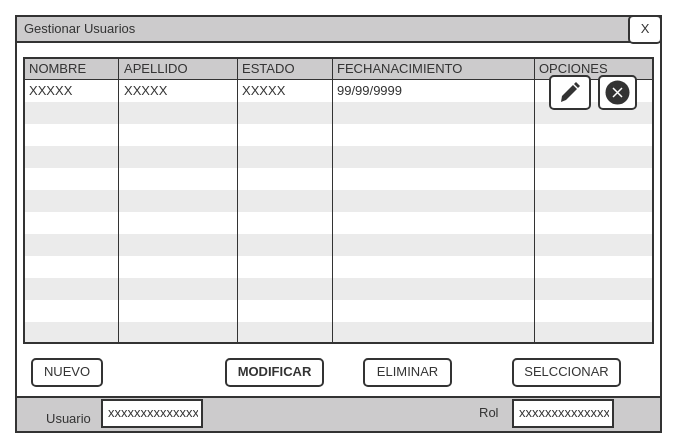
<!DOCTYPE html>
<html lang="es">
<head>
<meta charset="utf-8">
<title>Gestionar Usuarios</title>
<style>
:root {
  --line: #333;
  --bar: #cccbcc;
  --stripe: #ebebeb;
  --paper: #fff;
}
* { box-sizing: border-box; }
html, body { margin: 0; overflow: hidden; }
body {
  position: relative;
  width: 677px;
  height: 448px;
  background: var(--paper);
  color: var(--line);
  font: 13px/16px "Liberation Sans", Arial, sans-serif;
}
.window {
  position: absolute;
  left: 15px;
  top: 15px;
  width: 647px;
  height: 418px;
  border: 2px solid var(--line);
  display: flex;
  flex-direction: column;
}
.titlebar {
  flex: none;
  height: 26px;
  padding: 4px 7px;
  background: var(--bar);
  border-bottom: 2px solid var(--line);
}
.titlebar h1 { margin: 0; font: inherit; }
.button {
  display: flex;
  align-items: center;
  justify-content: center;
  padding: 0 0 2px;
  background: var(--paper);
  border: 2px solid var(--line);
  border-radius: 5px;
  color: inherit;
  text-decoration: none;
}
.close {
  position: absolute;
  right: -2px;
  top: -2px;
  width: 34px;
  height: 29px;
}
.users {
  flex: none;
  position: relative;
  height: 287px;
  margin: 14px 6px 0;
  border: 2px solid var(--line);
}
.row {
  display: grid;
  grid-template-columns: 94px 119px 95px 202px 117px;
  height: 22px;
}
.row:nth-child(odd) { background: var(--stripe); }
.row:last-of-type { height: 20px; }
.row > span { padding: 3px 0 0 4px; border-right: 1px solid var(--line); }
.row > span:nth-child(2) { padding-left: 5px; }
.row > span:last-child { border-right: 0; }
.row.head {
  height: 21px;
  background: var(--bar);
  border-bottom: 1px solid var(--line);
}
.row.head > span { padding-top: 2px; }
.options {
  position: absolute;
  left: 524px;
  top: 16px;
  display: flex;
  gap: 7px;
}
.options .button { height: 35px; padding: 0; }
.edit { width: 42px; }
.remove { width: 39px; }
.actions { display: flex; margin: 14px 0 0 14px; }
.actions .button { height: 29px; }
.new { width: 72px; }
.modify { width: 99px; margin-left: 122px; font-weight: bold; }
.delete { width: 89px; margin-left: 39px; }
.select { width: 109px; margin-left: 60px; }
.status {
  display: flex;
  align-items: flex-start;
  height: 35px;
  margin-top: auto;
  padding: 1px 0 0 29px;
  background: var(--bar);
  border-top: 2px solid var(--line);
}
.user-label { width: 55px; padding-top: 12px; }
.role-label { width: 33px; margin-left: 276px; padding-top: 6px; }
.field {
  width: 102px;
  height: 29px;
  padding: 4px 3px 0 5px;
  background: var(--paper);
  border: 2px solid var(--line);
}
.field span { display: block; overflow: hidden; white-space: nowrap; }
</style>
</head>
<body>
<main class="window">
  <header class="titlebar">
    <h1>Gestionar Usuarios</h1>
    <a class="button close" href="#">X</a>
  </header>

  <section class="users">
    <div class="row head"><span>NOMBRE</span><span>APELLIDO</span><span>ESTADO</span><span>FECHANACIMIENTO</span><span>OPCIONES</span></div>
    <div class="row"><span>XXXXX</span><span>XXXXX</span><span>XXXXX</span><span>99/99/9999</span><span></span></div>
    <div class="row"><span></span><span></span><span></span><span></span><span></span></div>
    <div class="row"><span></span><span></span><span></span><span></span><span></span></div>
    <div class="row"><span></span><span></span><span></span><span></span><span></span></div>
    <div class="row"><span></span><span></span><span></span><span></span><span></span></div>
    <div class="row"><span></span><span></span><span></span><span></span><span></span></div>
    <div class="row"><span></span><span></span><span></span><span></span><span></span></div>
    <div class="row"><span></span><span></span><span></span><span></span><span></span></div>
    <div class="row"><span></span><span></span><span></span><span></span><span></span></div>
    <div class="row"><span></span><span></span><span></span><span></span><span></span></div>
    <div class="row"><span></span><span></span><span></span><span></span><span></span></div>
    <div class="row"><span></span><span></span><span></span><span></span><span></span></div>
    <nav class="options">
      <a class="button edit" href="#" aria-label="Modificar">
        <svg width="24" height="25" viewBox="0 0 24 25" fill="var(--line)" aria-hidden="true">
          <path d="M3 22 L4 16 L15 5 L19 9 L8 20 Z"/>
          <path d="M16 4 L18 2 L22 6 L20 8 Z"/>
        </svg>
      </a>
      <a class="button remove" href="#" aria-label="Eliminar">
        <svg width="25" height="25" viewBox="0 0 25 25" aria-hidden="true">
          <circle cx="12.5" cy="12.5" r="12" fill="var(--line)"/>
          <path d="M8 8 L17 17 M17 8 L8 17" stroke="var(--paper)" stroke-width="1.5"/>
        </svg>
      </a>
    </nav>
  </section>

  <nav class="actions">
    <a class="button new" href="#">NUEVO</a>
    <a class="button modify" href="#">MODIFICAR</a>
    <a class="button delete" href="#">ELIMINAR</a>
    <a class="button select" href="#">SELCCIONAR</a>
  </nav>

  <footer class="status">
    <span class="user-label">Usuario</span>
    <div class="field"><span>xxxxxxxxxxxxxx</span></div>
    <span class="role-label">Rol</span>
    <div class="field"><span>xxxxxxxxxxxxxx</span></div>
  </footer>
</main>
</body>
</html>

INSTRUCTIONS TO FOLLOW =>
Copy out every line above where "margin" is present.

SOLUTION FOR THIS TASK =>
html, body { margin: 0; overflow: hidden; }
.titlebar h1 { margin: 0; font: inherit; }
  margin: 14px 6px 0;
.actions { display: flex; margin: 14px 0 0 14px; }
.modify { width: 99px; margin-left: 122px; font-weight: bold; }
.delete { width: 89px; margin-left: 39px; }
.select { width: 109px; margin-left: 60px; }
  margin-top: auto;
.role-label { width: 33px; margin-left: 276px; padding-top: 6px; }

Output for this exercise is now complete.